Beautiful young women put aside their attire to change into uniforms of the service,  work in factories, build war planes, etc. to assist in  WWII.

Women became recognized to serve in the Women's Army Auxiliary Corps for service, finally, with the assistance of Eleanor Roosevelt and Oveta Culp Hobby.  A law was passed during the mid forties, in allowing women to join the service. 

Nurses assisted during the bombing of Pearl Harbor by the Japanese.  Their efforts to save lives were invaluable.

Over 200 service women perished during WWII serving their country.

We should never forget these Veterans, who stood with their male counterparts as soldiers protecting our Country.
WACs arriving at Normandy l944
Eleanor Roosevelt
A stronghold in making
women  in service possible

WOMEN AT WAR WWII
Women working as riveters, welders, and many other positions, as well as  joining the service.
WOMEN SERVING UP UNTIL THE TIME OF 2003
W.A.V.E.S.
WOMEN FLY MILITARY
WAAC Uniform "Hobby Hat"
(Named after Oveta Culp Hobby).  and other Uniforms
Jewish women in the military
Planes flown by  WASP
This official mascot was designed by Walt Disney especially for the WASP. (Women Airforce Service Pilots) Official Fifinella patches were worn on WASP flight jackets.






Nancy Culp  Lt. WAVE American Campaign Medal;  National Defense Medal, and Good Conduct Medal.
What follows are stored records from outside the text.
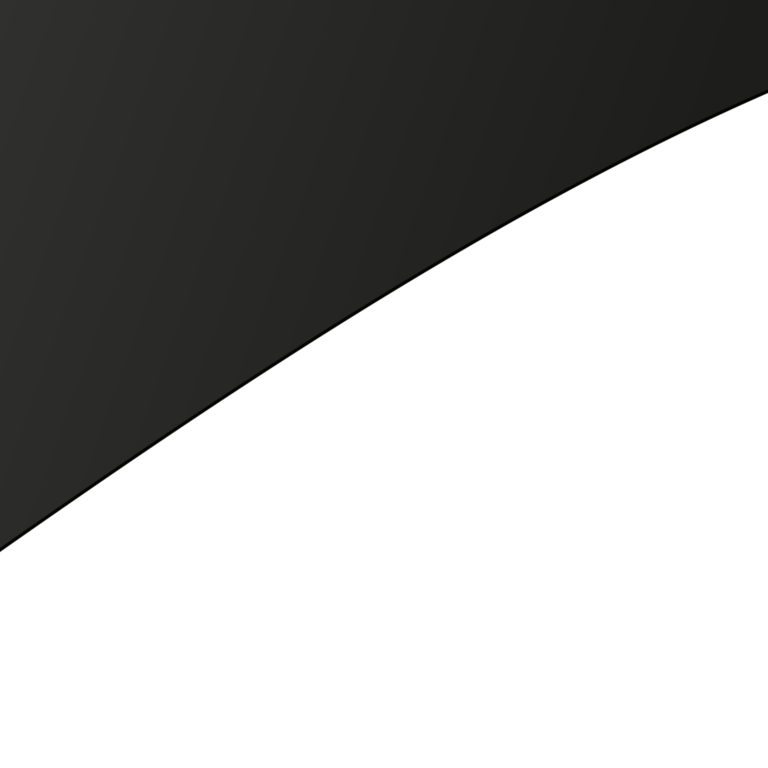
This background is drawn by a WebGL 1 fragment shader. Its source:

```glsl
precision highp float;

uniform vec2 u_resolution;

const vec3 PAPER = vec3(1.0);
const vec3 STROKE = vec3(0.015, 0.015, 0.012);
const vec3 CHARCOAL_LIGHT = vec3(0.188, 0.188, 0.180);
const vec3 CHARCOAL_DARK = vec3(0.112, 0.112, 0.104);
const vec4 CURVE = vec4(0.2813, 0.7022, -0.0497, -0.0549); // cubic, rising powers of x
const vec2 SHADE_AXIS = vec2(1.0, -0.36);
const float STROKE_WIDTH = 0.0042;

float curveHeight(float x) {
  return CURVE.x + x * (CURVE.y + x * (CURVE.z + x * CURVE.w));
}

float curveSlope(float x) {
  return CURVE.y + x * (2.0 * CURVE.z + 3.0 * x * CURVE.w);
}

void main() {
  vec2 uv = gl_FragCoord.xy / u_resolution;
  float pixel = 1.0 / min(u_resolution.x, u_resolution.y);

  // Approximate signed distance, positive above the curve
  float slope = curveSlope(uv.x);
  float edge = (uv.y - curveHeight(uv.x)) / sqrt(1.0 + slope * slope);

  // Diagonal shading of the dark panel
  float shade = clamp(dot(uv - vec2(0.0, 1.0), SHADE_AXIS), 0.0, 1.0);
  vec3 panel = mix(CHARCOAL_LIGHT, CHARCOAL_DARK, shade);

  // Thin stroke along the inside of the edge
  float inside = smoothstep(-pixel, pixel, edge - STROKE_WIDTH);
  panel = mix(STROKE, panel, inside);

  float coverage = smoothstep(-pixel, pixel, edge);
  gl_FragColor = vec4(mix(PAPER, panel, coverage), 1.0);
}
```
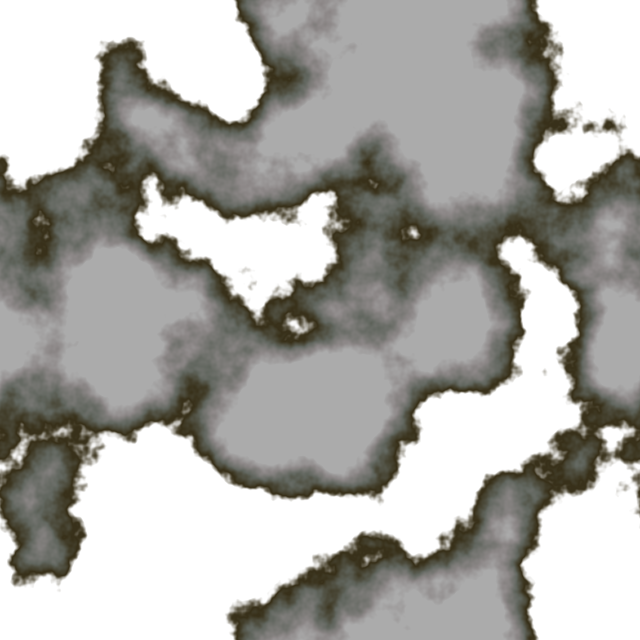
Write a WebGL 2 fragment shader that draws this texture.

```glsl
#version 300 es
precision highp float;

uniform vec2 u_resolution;
out vec4 fragColor;

const float TAU = 6.2831853;

float hash(ivec2 cell, int seed) {
  uint h = uint(cell.x + 64) * 1597u + uint(cell.y + 64) * 51749u + uint(seed) * 7919u;
  h = (h ^ (h >> 16)) * 73244475u;
  h = (h ^ (h >> 15)) * 73244475u;
  h ^= h >> 16;
  return float(h >> 8) / 16777216.0;
}

// Slope of a random direction at a wrapped lattice corner.
float cornerSlope(vec2 corner, vec2 offset, float period, int seed) {
  float angle = TAU * hash(ivec2(mod(corner, period)), seed);
  return dot(vec2(cos(angle), sin(angle)), offset);
}

float tiledNoise(vec2 uv, float period, int seed) {
  vec2 p = uv * period;
  vec2 cell = floor(p);
  vec2 f = p - cell;
  vec2 w = f * f * f * (f * (f * 6.0 - 15.0) + 10.0);
  vec2 e = vec2(1.0, 0.0);
  float bottom = mix(cornerSlope(cell, f, period, seed),
                     cornerSlope(cell + e.xy, f - e.xy, period, seed), w.x);
  float top = mix(cornerSlope(cell + e.yx, f - e.yx, period, seed),
                  cornerSlope(cell + e.xx, f - e.xx, period, seed), w.x);
  return mix(bottom, top, w.y);
}

// Broad landforms: whole-number waves with zero mean and unit variance.
float landforms(vec2 uv, int seed) {
  float sum = 0.0;
  float variance = 0.0;
  for (int kx = 0; kx <= 5; kx++) {
    for (int ky = -5; ky <= 5; ky++) {
      float k2 = float(kx * kx + ky * ky);
      bool mirrored = kx == 0 && ky <= 0;
      if (mirrored || k2 > 26.0) continue;
      float amplitude = 1.0 / (3.0 + k2);
      float phase = hash(ivec2(kx, ky), seed);
      sum += amplitude * cos(TAU * (dot(vec2(kx, ky), uv) + phase));
      variance += 0.5 * amplitude * amplitude;
    }
  }
  return sum * inversesqrt(variance);
}

// Fine octaves that roughen the coasts and mottle the slopes.
float roughness(vec2 uv, float amplitude, float gain) {
  float sum = 0.0;
  float period = 9.0;
  for (int octave = 0; octave < 5; octave++) {
    sum += amplitude * tiledNoise(uv, period, octave + 11);
    amplitude *= gain;
    period *= 2.0;
  }
  return sum;
}

float ramp(float low, float high, float x) {
  return clamp((x - low) / (high - low), 0.0, 1.0);
}

vec3 terrainColor(float height) {
  const vec3 snow = vec3(1.0);
  const vec3 peat = vec3(0.22, 0.19, 0.10);
  const vec3 moss = vec3(0.38, 0.40, 0.37);
  const vec3 stone = vec3(0.55, 0.53, 0.53);
  const vec3 plateau = vec3(0.67);
  vec3 color = mix(peat, moss, ramp(-0.16, 0.22, height));
  color = mix(color, stone, ramp(0.22, 0.60, height));
  color = mix(color, plateau, ramp(0.60, 0.92, height));
  return mix(snow, color, smoothstep(-0.46, -0.18, height));
}

void main() {
  vec2 uv = gl_FragCoord.xy / u_resolution;
  float height = landforms(uv, 5) + roughness(uv, 0.95, 0.54);
  fragColor = vec4(terrainColor(height), 1.0);
}
```
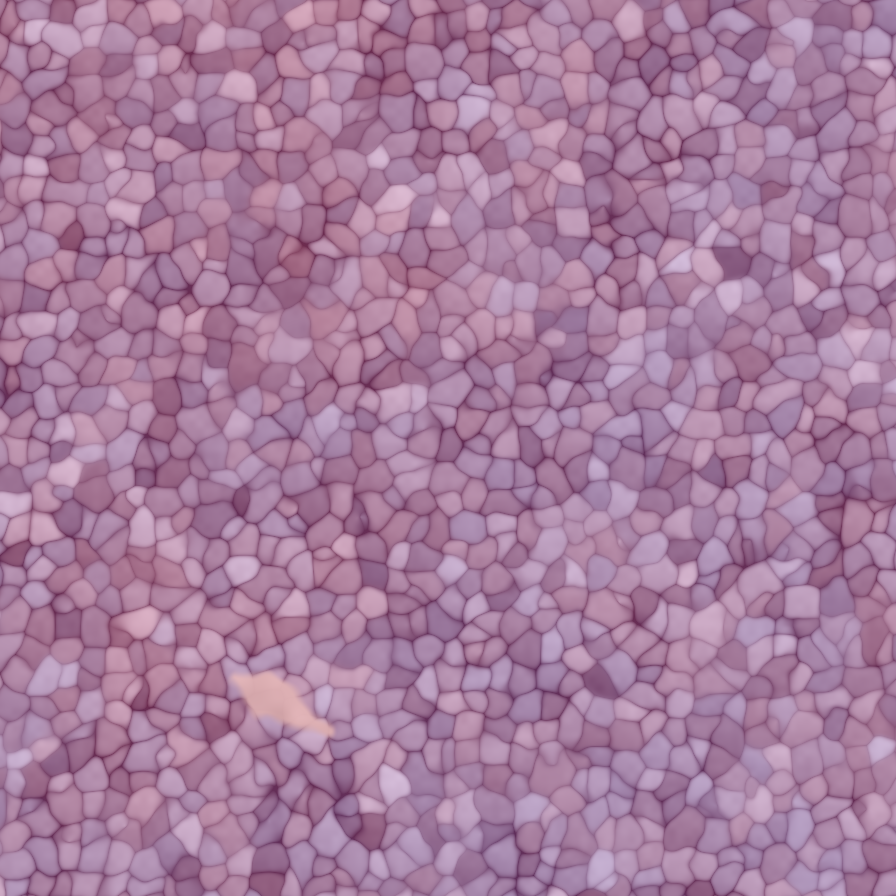
A Shadertoy shader for this texture:

```glsl
// Bed of small mauve gravel grains with soft dark crevices and one pale peach shard.

const float GRAINS_ACROSS = 35.0;
const float EDGE_SHARPNESS = 9.5;
const vec3 CREVICE_PLUM = vec3(0.45, 0.24, 0.39);
const vec3 GRAIN_LILAC = vec3(0.78, 0.65, 0.76);
const vec3 SHARD_PEACH = vec3(0.86, 0.68, 0.69);
const vec3 WARM_SHIFT = vec3(0.030, -0.008, -0.030);

// Three random values per lattice point
vec3 hash3(vec2 p) {
    vec3 h = fract(vec3(p.xyx) * vec3(0.1031, 0.1030, 0.0973));
    h += dot(h, h.yxz + 33.33);
    return fract((h.xxy + h.yzz) * h.zyx);
}

// Smooth value noise, 0 to 1
float noise(vec2 p) {
    vec2 i = floor(p);
    vec2 f = fract(p);
    f = f * f * (3.0 - 2.0 * f);
    float low = mix(hash3(i).x, hash3(i + vec2(1, 0)).x, f.x);
    float high = mix(hash3(i + vec2(0, 1)).x, hash3(i + vec2(1, 1)).x, f.x);
    return mix(low, high, f.y);
}

// Distance to a grain centre, stretched along the grain's own axis
float grainDistance(vec2 q, float angle, float stretch, float radius) {
    vec2 axis = vec2(cos(angle), sin(angle));
    float along = dot(q, axis) / stretch;
    float across = dot(q, vec2(-axis.y, axis.x)) * stretch;
    return length(vec2(along, across)) - radius;
}

// Soft Voronoi grains: x = tone, y = warmth, z = crevice depth
vec3 grainField(vec2 p, float sharpness) {
    vec2 cell = floor(p);
    float nearest = 10.0;
    float weightSum = 0.0;
    vec2 traits = vec2(0.0);
    for (int y = -2; y <= 2; y++) {
        for (int x = -2; x <= 2; x++) {
            vec2 id = cell + vec2(x, y);
            vec3 place = hash3(id + 71.0);
            vec3 look = hash3(id + 213.0);
            vec3 form = hash3(id + 359.0);
            vec2 q = p - id - 0.5 - 0.85 * (place.xy - 0.5);
            float angle = 1.0 + 2.4 * (form.x - 0.5);
            float d = grainDistance(q, angle, 1.0 + 0.28 * form.y, 0.32 * (place.z - 0.5));
            float weight = exp(-sharpness * d);
            float tone = 0.38 * (look.x + look.y - 1.0) + 0.13 * dot(q, vec2(0.35, 0.9));
            tone -= 0.28 * step(0.95, form.z);
            traits += weight * vec2(tone, look.z - 0.5);
            weightSum += weight;
            nearest = min(nearest, d);
        }
    }
    // Zero inside a grain, one on an edge, more where several grains meet
    float crevice = log2(weightSum * exp(sharpness * nearest));
    return vec3(traits / weightSum, crevice);
}

// Coverage of a tapered sliver from a to b
float shardMask(vec2 p, vec2 a, vec2 b, float width, float blur) {
    vec2 span = b - a;
    float h = clamp(dot(p - a, span) / dot(span, span), 0.0, 1.0);
    float bulge = smoothstep(-0.1, 0.4, h) * (1.0 - smoothstep(0.3, 1.1, h));
    float d = length(p - a - span * h) - width * (0.15 + 0.85 * bulge);
    d += 0.010 * (noise(p * 60.0) - 0.5);
    return 1.0 - smoothstep(-blur, blur, d);
}

void mainImage(out vec4 fragColor, in vec2 fragCoord) {
    vec2 uv = fragCoord / iResolution.y;

    // Gently warped grain layer
    vec2 p = uv * GRAINS_ACROSS;
    vec2 warp = vec2(noise(p * 1.6), noise(p * 1.6 + 47.0)) - 0.5;
    vec3 grain = grainField(p + 0.28 * warp, EDGE_SHARPNESS);

    // Uneven crevice depth, broad patches and fine mottling
    float depth = mix(0.20, 0.64, noise(p * 0.55 + 19.0));
    float patches = noise(uv * 9.0 + 5.0) - 0.5;
    float mottle = noise(p * 3.2 + 83.0) - 0.5;
    float tone = 0.77 + grain.x - depth * grain.z + 0.16 * patches + 0.09 * mottle;
    vec3 color = mix(CREVICE_PLUM, GRAIN_LILAC, clamp(tone, -0.15, 1.25));

    // Pinker towards the upper left, more violet towards the lower right
    float warmth = 1.5 * grain.y + 0.9 * (noise(uv * 6.0 + 31.0) - 0.5);
    warmth += 0.5 * (uv.y - uv.x);
    color += WARM_SHIFT * warmth;

    // Pale shard lying on the grains
    float shard = shardMask(uv, vec2(0.262, 0.244), vec2(0.368, 0.184), 0.024, 0.006);
    vec3 shardColor = SHARD_PEACH + 0.08 * (noise(uv * 45.0) - 0.5);
    color = mix(color, shardColor, 0.95 * shard);

    fragColor = vec4(color, 1.0);
}
```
Movie actress (Beverly Hillbillies)
ASSEMBLY LINE WORKER
WITH SAFETY HAIR NET
FASHIONED BY A DESIGNER
SPARS
WWII MEMORIAL CEREMONY
CAPT.  DORIS WILSON
A SALUTE TO WOMEN IN UNIFORM
WWII FEMALE SPIES
WOMEN MEDAL RECEPIENTS
INFORMATION  SITE WWII
WWII NURSE
WWII POSTERS
WOMEN  IN  WWII
Military nurses were very much involved in the turmoil at Pearl Harbor on Dec. 7, 1941, working under tremendous pressure during the aftermath of the morning's raids. The Japanese attack left 2,235 servicemen and 68 civilians dead. Eighty-two Army nurses were serving at three Army Medical Facilities in Hawaii that infamous December morning. Hundreds of casualties suffering from burns and shock were treated by Army and Navy nurses working side-by-side with civilian nurses and doctors. Nurses at Schofield Hospital and Hickam Field faced similar overwhelming numbers of wounded personnel. The Chief Nurse at Hickam Field, 1st Lt. Annie G. Fox, was the first of many Army nurses to receive a Purple Heart and the Bronze Star.





WORKING WOMAN DURING THE FORTIES
ARMY NURSES
NAVY NURSE STORY
NURSES IN WWII
NAVY NURSE
COL ROSEMARY HOGAN
Native Americans, three Marine Corps women reservists, Camp Lejeune, N.C. Left to right: Minnie Spotted Wolf (Blackfoot), Celia Mix (Potawatomi), and Viola Eastman (Chippewa). U.S. Marine Corps photograph, October 16, 1943.

WOMEN WWII PILOTS WWII RECEIVE MEDALS
WOMEN AT WAR